This unit from Coleman Audio makes a mark with its sonic integrity, despite its apparent lack of operational 'frills'.
Dedicated monitor controllers were rare back when everyone had a console of some sort in their studio. However, now that most of us work entirely with DAWs we have little need for a full console anymore. A few outboard preamps for tracking and a separate monitoring controller are more convenient, more cost effective, and take up a lot less space. As a result, the number of manufacturers offering monitor controllers has grown almost exponentially in recent years, with products spanning all budgets and requirements.
The subject of this review is a no-frills design from America, Coleman Audio's M3PH MkII. The emphasis is very much on quality and simplicity, so there is no provision for talkback or headphone cue mixes — just a simple four-source input selector, three-output speaker router, basic signal-manipulation functions, and an engineer's headphone output. The review model featured an entirely passive signal path, although an active and fully buffered model (the M3A) is also available. The term 'passive' is possibly confusing here — the M3PH does contain active electronics, but only for the headphone output and to derive a summed mono signal. All signal routing and conditioning is performed directly on the balanced signal using the front-panel switches, and the rotary volume control is a quad-ganged stepped attenuator with a claimed tracking accuracy of 0.05dB.
The unit occupies 1U of rack space, extending about 260mm behind the rack ears. Internal construction is to a high standard, with good-quality components throughout. There are five separate fibreglass circuit boards, starting with a small switched-mode power supply on the right-hand side of the chassis. A second board runs across the back to carry the XLR connectors — 14 of them (four input pairs, three output pairs) — and a third board occupies most of the central area to carry the selector switches and summing amplifier electronics. The remaining boards are for the headphone amplifier and a vertical card to connect the four sections of the switched volume control. Ribbon cables and header sockets are used to connect the boards.
Photo: Mark EwingA 'hidden' switch inside the casing on the main circuit board allows the third speaker output to be reassigned as a fixed line-level output (post the input selector), enabling its use as a feed to an external metering system or as a pass-through for the monitored signal. A switch on the power-supply board configures the unit for 230V or 115V mains supplies. There are no protective fuses in the mains or DC supplies, so you are reliant on the mains supply trip (or plug fuse in the case of UK models) should anything go wrong internally.

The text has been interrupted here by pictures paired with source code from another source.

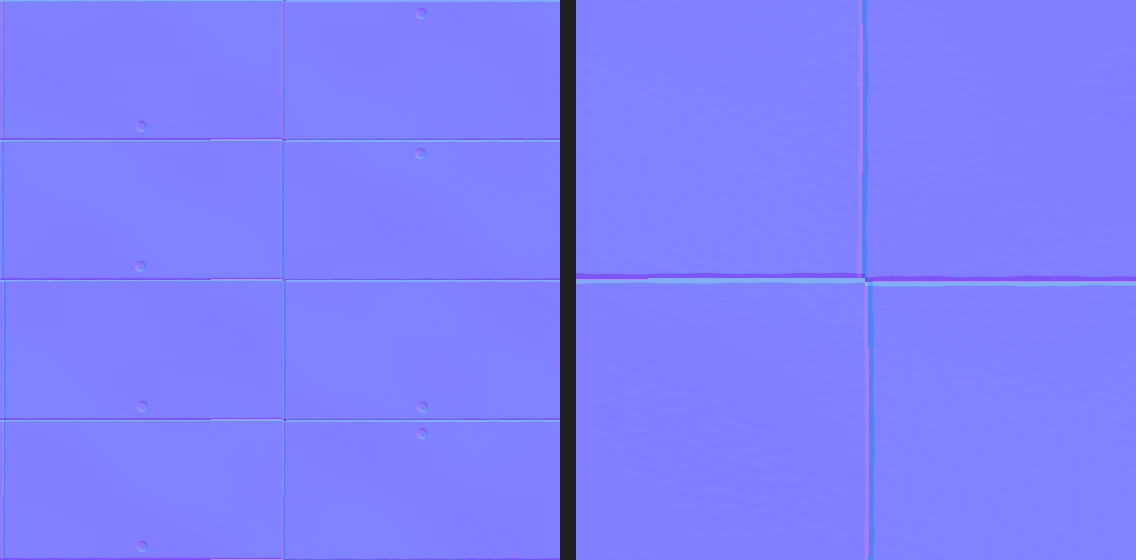
Left: the whole. Right: its middle third, enlarged.
This texture map is drawn by a Shadertoy shader. Its source:

```glsl
// Tangent-space normal map of flat wall panels, two across and four down.
// Slopes of bevelled joints, one round dimple per panel, soft undulation and
// fine cellular grain are added up, then encoded as a unit normal.

#define PANELS vec2(2.0, 4.0)
#define JOINT_X 0.0056        // horizontal offset of the panel grid
#define ROW_SHIFT 0.0023      // sideways stagger between rows
#define BEVEL_WIDTH 0.0029
#define BEVEL_SLOPE 0.36
#define DIMPLE_RADIUS 0.0104
#define DIMPLE_INSET 0.0238
#define DIMPLE_SLOPE 0.30
#define GRAIN_CELLS vec2(120.0, 190.0)
#define GRAIN_SLOPE 0.016

const float TAU = 6.2831853;

vec2 hash2(vec2 p) {
    vec2 q = vec2(dot(p, vec2(127.1, 311.7)), dot(p, vec2(269.5, 183.3)));
    return fract(sin(q) * 43758.5);
}

// Offset to the nearest scattered point, which serves as a grain slope.
vec2 cellSlope(vec2 p) {
    vec2 cell = floor(p), f = fract(p), nearest = vec2(2.0);
    for (int j = -1; j <= 1; j++) {
        for (int i = -1; i <= 1; i++) {
            vec2 g = vec2(i, j);
            vec2 d = g + hash2(mod(cell + g, GRAIN_CELLS)) - f;
            if (dot(d, d) < dot(nearest, nearest)) nearest = d;
        }
    }
    return nearest;
}

// Full strength within width of an edge, with a smooth inner border.
vec2 bevel(vec2 dist, vec2 width, float soft) {
    return 1.0 - smoothstep(width - soft, width + soft, dist);
}

// Broad diagonal swells built from layered sines.
vec2 undulation(vec2 p, vec2 id) {
    float phase = 1.3 * id.x + 0.7 * id.y;
    float s = sin(TAU * (p.x + 2.0 * p.y) + phase);
    s += 0.6 * sin(TAU * (3.0 * p.x + 4.0 * p.y) + 1.7 + phase);
    s += 0.4 * sin(TAU * (2.0 * p.x - 3.0 * p.y) + 4.1);
    float k = smoothstep(-1.3, 1.9, s);
    return mix(vec2(0.002, 0.020), vec2(0.018, -0.016), k);
}

// Concave ring around a flat floor; its walls lean towards the centre.
vec2 dimple(vec2 d, float soft) {
    float r = length(d);
    float wall = smoothstep(0.45 * DIMPLE_RADIUS, 0.75 * DIMPLE_RADIUS, r);
    wall *= 1.0 - smoothstep(DIMPLE_RADIUS - 2.0 * soft, DIMPLE_RADIUS + soft, r);
    return -d / max(r, 0.0001) * wall * DIMPLE_SLOPE;
}

void mainImage(out vec4 fragColor, in vec2 fragCoord) {
    vec2 p = fragCoord / iResolution.xy;
    float soft = max(0.5 / iResolution.y, 0.0006);

    // Panel grid: a slight drop and tilt per column, a stagger per row
    float side = mod(floor((p.x - JOINT_X) * PANELS.x), PANELS.x);
    float tilt = 0.0008 * (fract((p.x - JOINT_X) * PANELS.x) - 0.5);
    vec2 q = p;
    q.y -= mix(0.0007, -0.0005, side) + tilt;
    float row = mod(floor(q.y * PANELS.y), PANELS.y);
    q.x -= JOINT_X + ROW_SHIFT * sin(1.9 * row + 0.32);
    q.x += 0.0004 * sin(TAU * 4.0 * p.y + row);

    vec2 size = 1.0 / PANELS;
    vec2 id = mod(floor(q * PANELS), PANELS);
    vec2 local = fract(q * PANELS) * size;
    vec2 toFar = size - local;

    // Bevels, with a little wear along their length
    vec2 wear = 1.0 + 0.10 * sin(TAU * p.yx * vec2(17.0, 13.0) + id.yx * 2.0)
                    + 0.07 * sin(TAU * p.yx * vec2(41.0, 37.0));
    vec2 width = BEVEL_WIDTH * wear;
    vec2 nearEdge = bevel(local, width, soft);
    vec2 farEdge = bevel(toFar, width * vec2(0.8, 0.95), soft);
    vec2 slope = (farEdge * vec2(0.72, 1.0) - nearEdge) * BEVEL_SLOPE;

    // Faces: swells everywhere, grain strongest beside the joints
    vec2 closest = min(local, toFar);
    float edgeDist = min(closest.x, closest.y);
    float roughness = 0.45 + 0.9 * exp(-edgeDist * 60.0);
    slope += undulation(p, id);
    slope += cellSlope(p * GRAIN_CELLS) * GRAIN_SLOPE * roughness;

    // Dimple near the lower edge, or the upper one in most right-hand panels
    bool upper = id.x > 0.5 && abs(id.y - 1.0) > 0.5;
    float dimpleY = upper ? size.y - DIMPLE_INSET : DIMPLE_INSET;
    slope += dimple(local - vec2(0.495 * size.x, dimpleY), soft);

    // Encode the unit normal
    slope = clamp(slope, -0.6, 0.6);
    vec3 normal = vec3(slope, sqrt(1.0 - dot(slope, slope)));
    fragColor = vec4(normal * 0.5 + 0.5, 1.0);
}
```
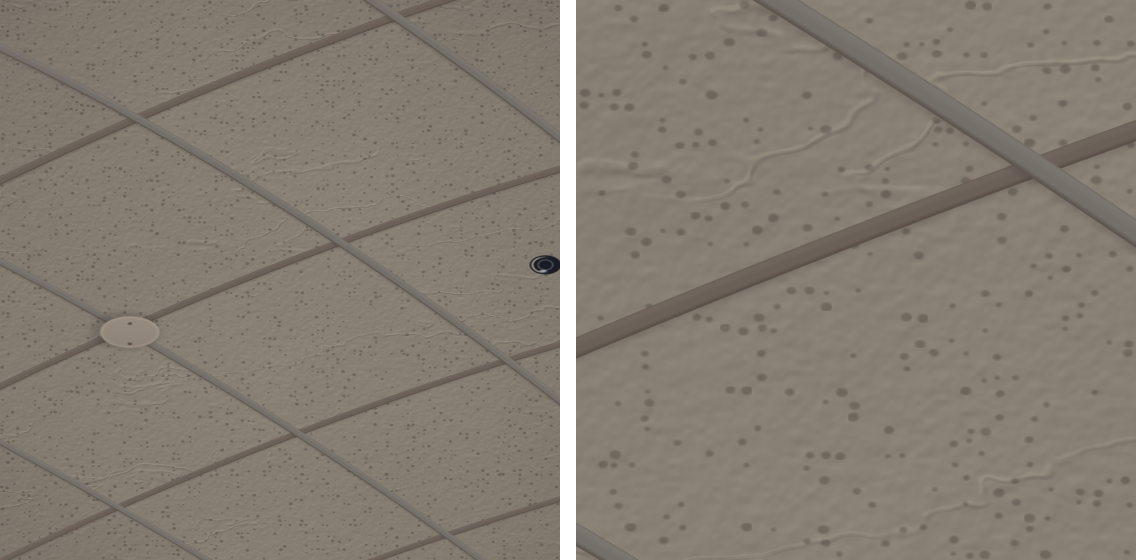
Left, the full canvas; right, a detail of the centre.
This texture is drawn by a WebGL 2 fragment shader. Its source:

```glsl
#version 300 es
precision highp float;

uniform vec2 u_resolution;
out vec4 outColor;

const vec3 TILE = vec3(0.520, 0.488, 0.445);
const vec3 RAIL_COOL = vec3(0.455, 0.435, 0.412);
const vec3 RAIL_WARM = vec3(0.415, 0.375, 0.345);
const vec3 COVER = vec3(0.570, 0.530, 0.485);
const vec3 SHADOW = vec3(0.320, 0.280, 0.250);
const vec3 LENS = vec3(0.10, 0.11, 0.14);

float hash(vec2 p) {
    vec3 h = fract(vec3(p.xyx) * 0.1031);
    h += dot(h, h.yzx + 33.33);
    return fract((h.x + h.y) * h.z);
}

float noise(vec2 p) {
    vec2 i = floor(p), f = fract(p);
    f = f * f * (3.0 - 2.0 * f);
    return mix(mix(hash(i), hash(i + vec2(1, 0)), f.x),
               mix(hash(i + vec2(0, 1)), hash(i + vec2(1, 1)), f.x), f.y);
}

float fbm(vec2 p) {
    float sum = 0.0, gain = 0.5;
    for (int i = 0; i < 4; i++) {
        sum += gain * noise(p);
        p = p * 2.03 + 17.0;
        gain *= 0.5;
    }
    return sum;
}

// Bent perspective grid: x counts the rising rails, y the falling ones.
vec2 gridCoord(vec2 p) {
    float rise = p.y - (0.690 - 0.479 * p.x + 0.091 * p.x * p.x);
    float fall = p.y - (0.0846 + 0.483 * p.x + 0.148 * p.x * p.x);
    float edgeStretch = 1.0 + 0.025 * pow(1.0 - p.x, 4.0);
    return vec2(rise * (2.981 + 0.70 * rise),
                fall * (2.334 + 0.511 * fall + 0.155 * fall * fall) * edgeStretch);
}

// Thin wandering folds, gathered in patches that differ per tile.
float creases(vec2 p, vec2 tile) {
    vec2 q = p + 9.0 * vec2(hash(tile), hash(tile + 31.0));
    float warp = fbm(q * vec2(9.0, 16.0));
    float field = fbm(vec2(q.x * 3.5, q.y * 15.0 + q.x * 2.0) + warp * 1.3);
    float fold = 1.0 - smoothstep(0.0, 0.028, abs(field - 0.48));
    return fold * smoothstep(0.50, 0.68, noise(q * vec2(5.0, 9.0) + 4.0));
}

float relief(vec2 p, vec2 tile) {
    float grain = noise(p * vec2(125.0, 175.0)) + 0.6 * noise(p * vec2(230.0, 290.0));
    float swell = fbm(p * vec2(28.0, 40.0) + 7.0 * tile);
    return 0.45 * grain + 0.8 * swell + 0.6 * creases(p, tile);
}

// Small scattered dark holes.
float pits(vec2 p) {
    vec2 g = p * vec2(105.0, 135.0);
    vec2 cell = floor(g);
    vec2 center = 0.3 + 0.4 * vec2(hash(cell + 5.0), hash(cell + 71.0));
    float radius = mix(0.15, 0.36, hash(cell + 13.0));
    float hole = 1.0 - smoothstep(radius - 0.15, radius + 0.15, length(fract(g) - center));
    return hole * step(0.83, hash(cell));
}

vec3 tileColor(vec2 p, vec2 tile) {
    float slope = relief(p + vec2(0.0012, 0.0022), tile) - relief(p, tile);
    float light = 1.03 - 0.19 * dot(p - vec2(0.5, 0.58), p - vec2(0.5, 0.58));
    light += 0.025 * (hash(tile + 3.0) - 0.5) + 0.04 * (fbm(p * 6.0) - 0.47);
    light += clamp(0.17 * slope, -0.12, 0.09);
    return TILE * light * (1.0 - 0.19 * pits(p));
}

// Lays one rail, with a lit upper lip and a shaded lower lip.
vec3 addRail(vec3 base, float coord, float halfWidth, vec3 color, float aa) {
    float d = coord - round(coord);
    float side = d / halfWidth;
    float underShade = (1.0 - smoothstep(halfWidth, halfWidth * 1.9, d)) * step(0.0, d);
    base *= 1.0 - 0.09 * underShade;
    vec3 body = color * (1.06 - 0.06 * smoothstep(-0.7, 0.1, side));
    body = mix(body, SHADOW, 0.65 * smoothstep(0.45, 0.95, side));
    body = mix(body, SHADOW, 0.25 * smoothstep(0.8, 1.0, -side));
    return mix(base, body, 1.0 - smoothstep(halfWidth - aa, halfWidth + aa, abs(d)));
}

float ellipse(vec2 p, vec2 radii) {
    return (length(p / radii) - 1.0) * min(radii.x, radii.y);
}

float fill(float d, float aa) {
    return 1.0 - smoothstep(-aa, aa, d);
}

vec3 addCover(vec3 base, vec2 p, float aa) {
    float d = ellipse(p, vec2(0.053, 0.028));
    base *= 1.0 - 0.13 * fill(ellipse(p + vec2(0.008, 0.002), vec2(0.062, 0.034)), 0.008);
    vec3 plate = COVER * (1.0 + 0.08 * smoothstep(-0.005, 0.0, d) - 1.2 * p.y);
    float screws = fill(ellipse(vec2(p.x, abs(p.y - 0.003) - 0.018), vec2(0.004, 0.0025)), aa);
    return mix(base, mix(plate, SHADOW, 0.8 * screws), fill(d, aa));
}

vec3 addDownlight(vec3 base, vec2 p, float aa) {
    float d = ellipse(p, vec2(0.028, 0.017));
    float rim = 1.0 - smoothstep(0.0, 0.0025, abs(d + 0.003));
    vec3 glass = mix(LENS, COVER, rim * (1.0 - smoothstep(-0.02, 0.01, p.x)));
    glass += 0.2 * fill(abs(ellipse(p, vec2(0.013, 0.009))) - 0.001, aa);
    glass += 0.5 * fill(ellipse(p - vec2(-0.004, 0.011), vec2(0.006, 0.002)), aa);
    return mix(base, glass, fill(d, aa));
}

void main() {
    vec2 p = gl_FragCoord.xy / u_resolution;
    p.y = 1.0 - p.y;
    float aa = 0.8 / min(u_resolution.x, u_resolution.y);
    vec2 grid = gridCoord(p);
    vec2 gridAA = 0.6 * fwidth(grid);

    vec3 color = tileColor(p, floor(grid));
    color = addRail(color, grid.x, 0.019, RAIL_WARM, gridAA.x);
    color = addRail(color, grid.y, 0.020, RAIL_COOL, gridAA.y);
    color = addCover(color, p - vec2(0.232, 0.593), aa);
    color = addDownlight(color, p - vec2(0.974, 0.473), aa);
    outColor = vec4(color, 1.0);
}
```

Since the XLR connectors occupy the entire back panel, there is no space for the mains cable connection. Instead, a captive mains cable exits the unit at the rear of the right-hand side panel. In most cases this unusual construction won't cause any problems, but in tight rack cases or frames this might make installing or removing the unit harder than usual.
The front panel is clear and intuitive, dominated by seven large white buttons: four interlocking switches to select the input source and three more interlocking switches to select the speaker output. The button caps can be removed and engraved if required, but there is also plenty of panel space for stick-on labels. To the left of the buttons is the rotary stepped attenuator, which has a light detented action, and to the left of that is a conventional volume knob for the adjacent headphone output socket. Over on the right-hand side are four smaller buttons which select the derived mono signal, mute the left or right speakers, and reverse the polarity of the right-hand output channel — this last button being coloured red to differentiate it. Finally, the mains power switch is at the extreme right-hand side.
As already mentioned, the signal path is entirely passive, and I was unable to hear any obvious degradation to the monitor signal when working with balanced sources and destinations. Operation is intuitive: select the desired input source and monitoring speakers using the buttons. The mono, phase-reverse, and mute switches allow quality and compatibility checks to be made as necessary. The two mute buttons conveniently allow mono to be auditioned from both speakers (as a phantom image) or just from one — an important function that few monitor controllers permit, strangely. Mono on both speakers allows the true phantom centre image definition and position to be checked, and mono on one speaker gives a better idea of the spectral balance of a derived mono signal than a phantom image.
The phase-reverse button is located after the mono selector in the signal path, which makes it impossible to hear the stereo difference (Sides) signal. This is a great shame, because being able to audition the difference signal is extremely useful, not least for the 'null' technique. (If you invert the polarity of one channel then sum to mono, equal-level signals cancel each other out, and this is a handy trick for matching channel gains or aligning stereo mic arrays.)
The only function missing completely is a Dim facility to allow the speakers to be turned down — perhaps to answer the phone — without upsetting the reference monitoring level. However, since the monitor volume is a switch, it inherently provides discrete level steps and is therefore fairly easy to reset accurately anyway.
This is a neat and well-built unit, with all the necessary features and facilities a typical home-studio/DAW installation would need. Its fully balanced and passive signal path ensures sonic integrity, and the ability to mute the two speakers separately is very handy for checking mono balances. Few home studios would probably run to three sets of monitors, so allowing the third output to be switched (internally) to provide a fixed output to feed meters or an external recorder is a welcome facility.